Offshore oil rig
An offshore oil rig. The Obama administration paved the way for offshore oil drilling on the East Coast on July 18, 2014. Reuters

Updated 5:37 p.m. ET

U.S. oil and gas companies have been itching for decades to drill in the ocean off the Eastern Seaboard, where billions of barrels of oil are thought to be locked underground. But a longstanding moratorium has kept those coveted Atlantic Coast resources out of reach. Now, however, the Obama administration is clearing the way for what could be an offshore oil boom from Delaware down to Florida.

On Friday, the U.S. Bureau of Ocean Energy Management gave oil companies permission to scan the ocean floor for oil and gas deposits using powerful sonic blasts – a technology that the government estimates could harm nearly 140,000 sea creatures, including endangered whales and sea turtles, the Associated Press first reported. The sonic scanning allows oil exploration firms to gather preliminary data as they prepare to apply for federal drilling leases in 2018.

Energy experts said the sonic blast approval is an early move in what is likely to be a long and complicated exploration process. Much of the data on the Eastern Seaboard is decades old and largely speculative, and sonic scanning is one of many steps that lead to the eventual tapping of wells, said Fred Beach, an assistant director of energy policy at the Energy Institute at the University of Texas at Austin.

The BOEM announcement “is kind of a baby step, but it’s an essential step,” Beach told International Business Times. He said the seismic surveying “is like doing a sonogram on a human, except you’re doing it through hundreds or thousands of feet of water and into the Earth’s crust.”

The “sonic cannons,” also called “seismic airguns,” are towed behind ships and shoot sound waves 100 times louder than a jet engine. The pulses of sound reverberate beneath the sea floor and bounce back to the surface, where computers translate the measurements into high-resolution 3-D images. The boats chug along, blasting sound waves, for weeks or months at a time. (View the bottom graphic for more details.)

“It’s like if you have a flashlight with a small beam, and you’re trying to look at a small area; you have to slowly scan it back and forth,” said Beach, who worked with similar sonar technology during his 25 years in the U.S. Navy.

Environmental groups and marine life experts denounced the Obama administration’s decision on Friday, arguing that the move not only presages increased greenhouse gas emissions, which will hasten global warming, but would create significant hazards for sea creatures that use sound to communicate across hundreds of miles. Most at risk are already endangered North Atlantic right whales, of which only 500 remain in the world.

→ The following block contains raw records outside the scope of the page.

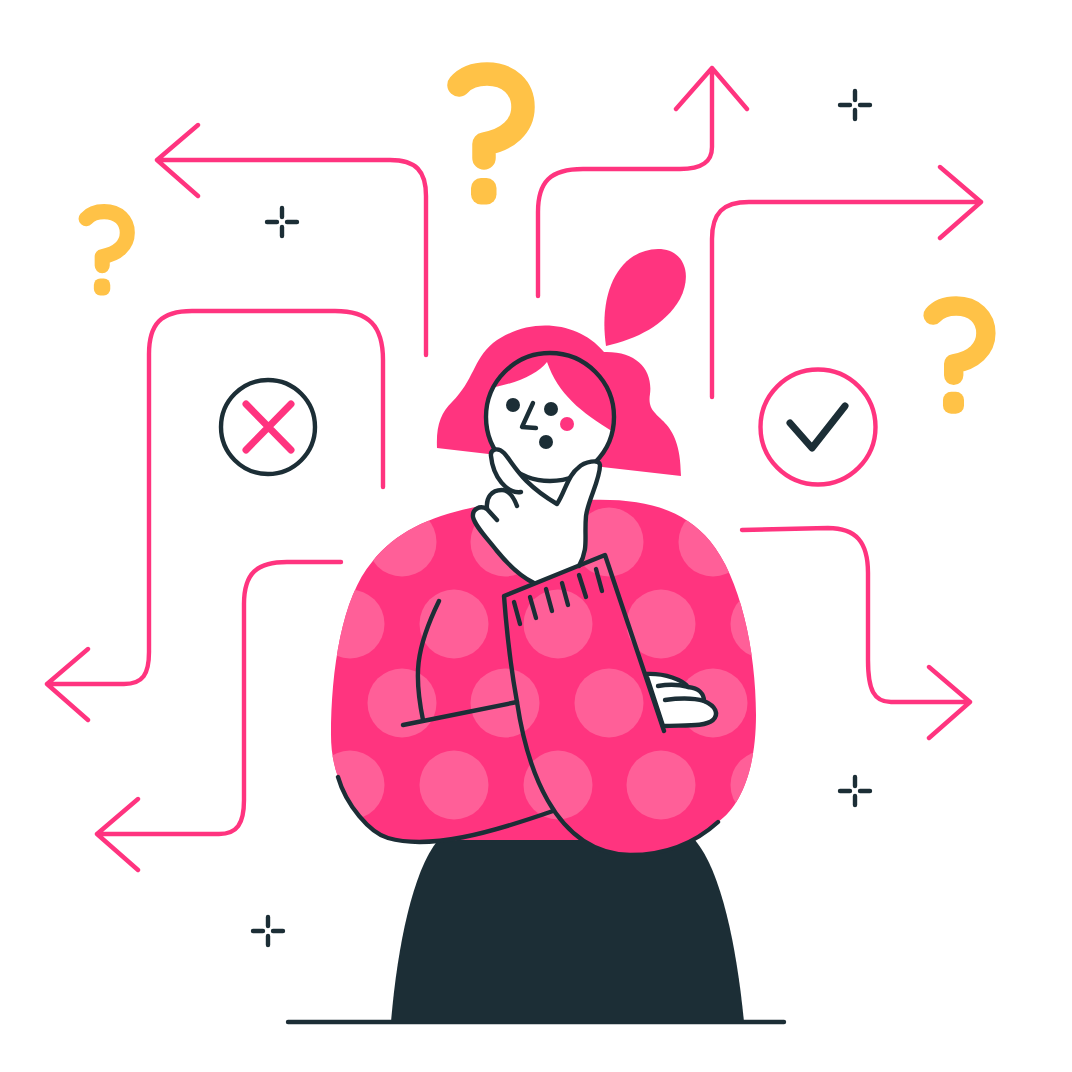
<!DOCTYPE html>
<html lang="en">
<head>
<meta charset="utf-8">
<title>Making a decision</title>
<style>
:root { --pink: #ff347f; --pink-light: #ff5f98; --ink: #1c2e36; --yellow: #ffc247; --paper: #fff; }
html, body { margin: 0; background: var(--paper); overflow: hidden; }
svg { display: block; width: 1072px; height: 1072px; }
.line { fill: none; stroke: var(--ink); stroke-width: 4.4; stroke-linecap: round; stroke-linejoin: round; }
.route { stroke: var(--pink); }
.skin { fill: var(--paper); }
.bold { stroke-width: 7; }
.pink { fill: var(--pink); }
.ink { fill: var(--ink); }
.dots { fill: var(--pink-light); }
.question { fill: none; stroke: var(--yellow); stroke-width: 23.5; stroke-linecap: round; stroke-linejoin: round; }
.point { fill: var(--yellow); }
</style>
</head>
<body>
<svg viewBox="0 0 1072 1072" role="img" aria-label="A thinking woman surrounded by arrows, question marks, a cross and a check mark">
  <defs>
    <g id="question-mark">
      <path class="question" d="M459 85C466 77 476 74 487 74C509 74 523 88 523 107C523 126 508 140 484 144V158"/>
      <rect class="point" x="471" y="178" width="25.5" height="26.5" rx="10"/>
    </g>
    <path id="spark" class="line" d="M-15 0H-5M5 0H15M0-14V-5M0 5V14"/>
    <path id="sweater-shape" d="M331 735C331 670 342 597 372 562C396 531 432 516 475 507L530 516L588 500C647 498 684 510 710 541C740 577 756 650 756 715C756 767 742 805 718 822C695 843 665 855 630 855C610 855 593 849 580 840H457C432 844 405 843 388 838C370 833 346 805 338 777C333 763 331 749 331 735Z"/>
    <clipPath id="sweater-clip"><use href="#sweater-shape"/></clipPath>
    <clipPath id="face-clip"><circle cx="550" cy="417" r="64"/></clipPath>
    <g id="dot-row-short">
      <circle cx="402" r="34.5"/><circle cx="505" r="34.5"/><circle cx="609" r="34.5"/><circle cx="713" r="34.5"/>
    </g>
    <g id="dot-row-long">
      <circle cx="350" r="34.5"/><circle cx="454" r="34.5"/><circle cx="558" r="34.5"/><circle cx="661" r="34.5"/><circle cx="765" r="34.5"/>
    </g>
  </defs>

  <g id="routes" class="line route">
    <path d="M426 355V196C426 171 416 160 390 160H157M198 125L157 160L198 196"/>
    <path d="M538 296V212C538 182 550 169 583 169H680C702 169 712 162 712 147V68M676 109L712 68L747 109"/>
    <path d="M712 397V239C712 213 723 202 749 202H981M940 167L981 202L940 238"/>
    <path d="M383 487V360C383 326 369 311 335 311H192C161 311 149 324 149 354V652C149 674 143 684 124 684H47M88 649L47 684L88 720"/>
    <path d="M341 562H287C257 562 244 573 244 604V800C244 824 237 834 219 834H97M138 799L97 834L138 870"/>
    <path d="M742 530L828 528C856 528 868 542 868 573V660C868 690 874 702 891 702H970M929 667L970 702L929 738"/>
  </g>

  <g id="questions">
    <use href="#question-mark"/>
    <use href="#question-mark" transform="translate(-209 164) scale(.643)"/>
    <use href="#question-mark" transform="translate(554.4 245) scale(.825)"/>
  </g>

  <g id="sparks">
    <use href="#spark" x="282" y="222"/>
    <use href="#spark" x="855" y="105"/>
    <use href="#spark" x="855" y="791"/>
    <use href="#spark" x="268" y="931"/>
  </g>

  <g id="wrong-choice">
    <circle class="line" cx="268" cy="427" r="47"/>
    <path class="line route bold" d="M246 404L291 450M291 404L246 450"/>
  </g>
  <g id="right-choice">
    <circle class="line route" cx="818" cy="427" r="57.5"/>
    <path class="line bold" d="M790 423L812 448L845 406"/>
  </g>

  <g id="woman">
    <path class="ink" d="M391 1022C397 950 412 872 438 840H695C722 872 737 950 744 1022Z"/>
    <path class="line" d="M288 1022H784"/>

    <g id="hair" class="pink">
      <path d="M606 346C598 290 620 250 658 249C684 249 693 274 680 299C665 325 637 339 606 346Z"/>
      <path d="M437 448C436 425 441 413 452 402C474 380 473 360 493 343C526 318 576 319 604 352C637 351 653 370 650 394C645 424 681 410 681 476Z"/>
    </g>

    <g id="face">
      <circle class="pink" cx="550" cy="417" r="64"/>
      <path class="skin" clip-path="url(#face-clip)" d="M480 390C512 385 536 376 547 362C559 396 583 414 620 436V490H480Z"/>
      <circle class="line" cx="550" cy="417" r="64"/>
      <g class="ink">
        <circle cx="513" cy="405" r="7"/>
        <circle cx="551" cy="409" r="7"/>
        <circle cx="546" cy="442" r="7"/>
      </g>
      <circle class="pink" cx="567" cy="424" r="7"/>
      <path class="line" d="M533 403L522 427L536 428"/>
    </g>

    <g id="sweater">
      <use class="pink" href="#sweater-shape"/>
      <g class="dots" clip-path="url(#sweater-clip)">
        <use href="#dot-row-short" y="542"/>
        <use href="#dot-row-long" y="624"/>
        <use href="#dot-row-short" y="703"/>
        <use href="#dot-row-long" y="785"/>
      </g>
    </g>

    <g id="thinking-hand">
      <path class="skin" d="M534 583L579 566C592 543 584 538 586 516C588 500 600 480 600 465C599 459 585 461 578 468C568 475 565 492 557 504C520 478 514 464 504 453C498 447 490 449 491 455L497 474L521 492C507 489 492 489 488 497L487 508C480 505 472 509 473 517C475 526 486 537 497 551C506 562 518 575 534 583Z"/>
      <g class="line">
        <path d="M534 583C518 575 506 562 497 551C486 537 475 526 473 517C472 509 480 505 487 509L497 520"/>
        <path d="M487 508C486 498 491 490 502 490C509 490 514 498 517 506"/>
        <path d="M521 492C507 494 493 477 491 456C490 449 498 447 504 453C514 464 520 482 557 504C565 492 568 475 578 468C585 461 599 459 600 465C600 480 588 500 586 516C584 538 589 548 579 566"/>
      </g>
    </g>

    <g id="resting-hand">
      <path class="line skin" style="fill:var(--paper)" d="M646 674C665 673 683 680 688 687C699 688 704 694 704 701C716 706 719 714 713 720C705 727 685 725 663 726Z"/>
      <path class="line" d="M658 686C670 684 681 685 688 687M665 700C680 698 694 698 704 701"/>
    </g>

    <g id="arms" class="line">
      <path d="M439 601C415 650 414 676 423 720M403 725L517 702"/>
      <path d="M338 777C346 805 370 833 388 838C430 850 490 833 553 811"/>
      <path d="M664 731L605 555L504 596C507 636 511 669 517 702C526 762 552 853 630 855C665 855 695 843 718 822"/>
      <path d="M514 602L520 624M530 597L536 618M546 589L552 611M562 583L568 605M579 575L586 597M596 569L602 591"/>
    </g>
  </g>
</svg>
</body>
</html>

“During this process, our government will jeopardize the health of large numbers of dolphins and whales as well as commercial and recreational fisheries, tourism and coastal recreation,” Claire Douglass, campaign director at Oceana, an international ocean conversation advocacy group, said in a statement. “With today’s decision, President Obama is bowing to pressure from Big Oil rather than listening to the thousands of voices calling on him to protect our natural resources and coastal economies.”

The BOEM acknowledged the environmental risks of sonar scanning but defended the rules, which the bureau spent years developing and for which it gathered more than 120,000 comments, the AP reported. The sonic cannons are already in use in the western Gulf of Mexico and the Arctic Ocean off Alaska’s North Slope, the only two regions currently open to U.S. offshore oil drilling.

"The bureau has identified a path forward that addresses the need to update the nearly four-decade-old data in the region while protecting marine life and cultural sites," acting BOEM Director Walter Cruickshank said in a statement, AP noted. "The bureau's decision reflects a carefully analyzed and balanced approach that will allow us to increase our understanding of potential offshore resources while protecting the human, marine, and coastal environments."

Beach, the energy policy expert, said that the sonic scanning is necessary to tell oil companies where to drill, “although until you drill the hole, it’s still a gamble.”

The bureau estimates that nearly 5 billion barrels of recoverable oil and nearly 38 trillion cubic feet of recoverable natural gas lie beneath U.S. waters in the Atlantic Ocean, but the actual numbers could prove to be lower – or much higher – once drilling actually starts offshore, he said.

While the BOEM is the lead for issuing federal offshore leases and drilling permits, the U.S. National Oceanic and Atmospheric Administration is pivotal in allowing oil exploration companies to conduct sonic scanning. Companies interested in such activities apply at the agency for “incidental harassment authorizations,” a NOAA spokeswoman said.

Offshore Oil Drilling Sonic Survey
An Oceana graphic shows how oil exploration firms use seismic airguns, or sonic cannons, to search for oil and gas deposits under water. Oceana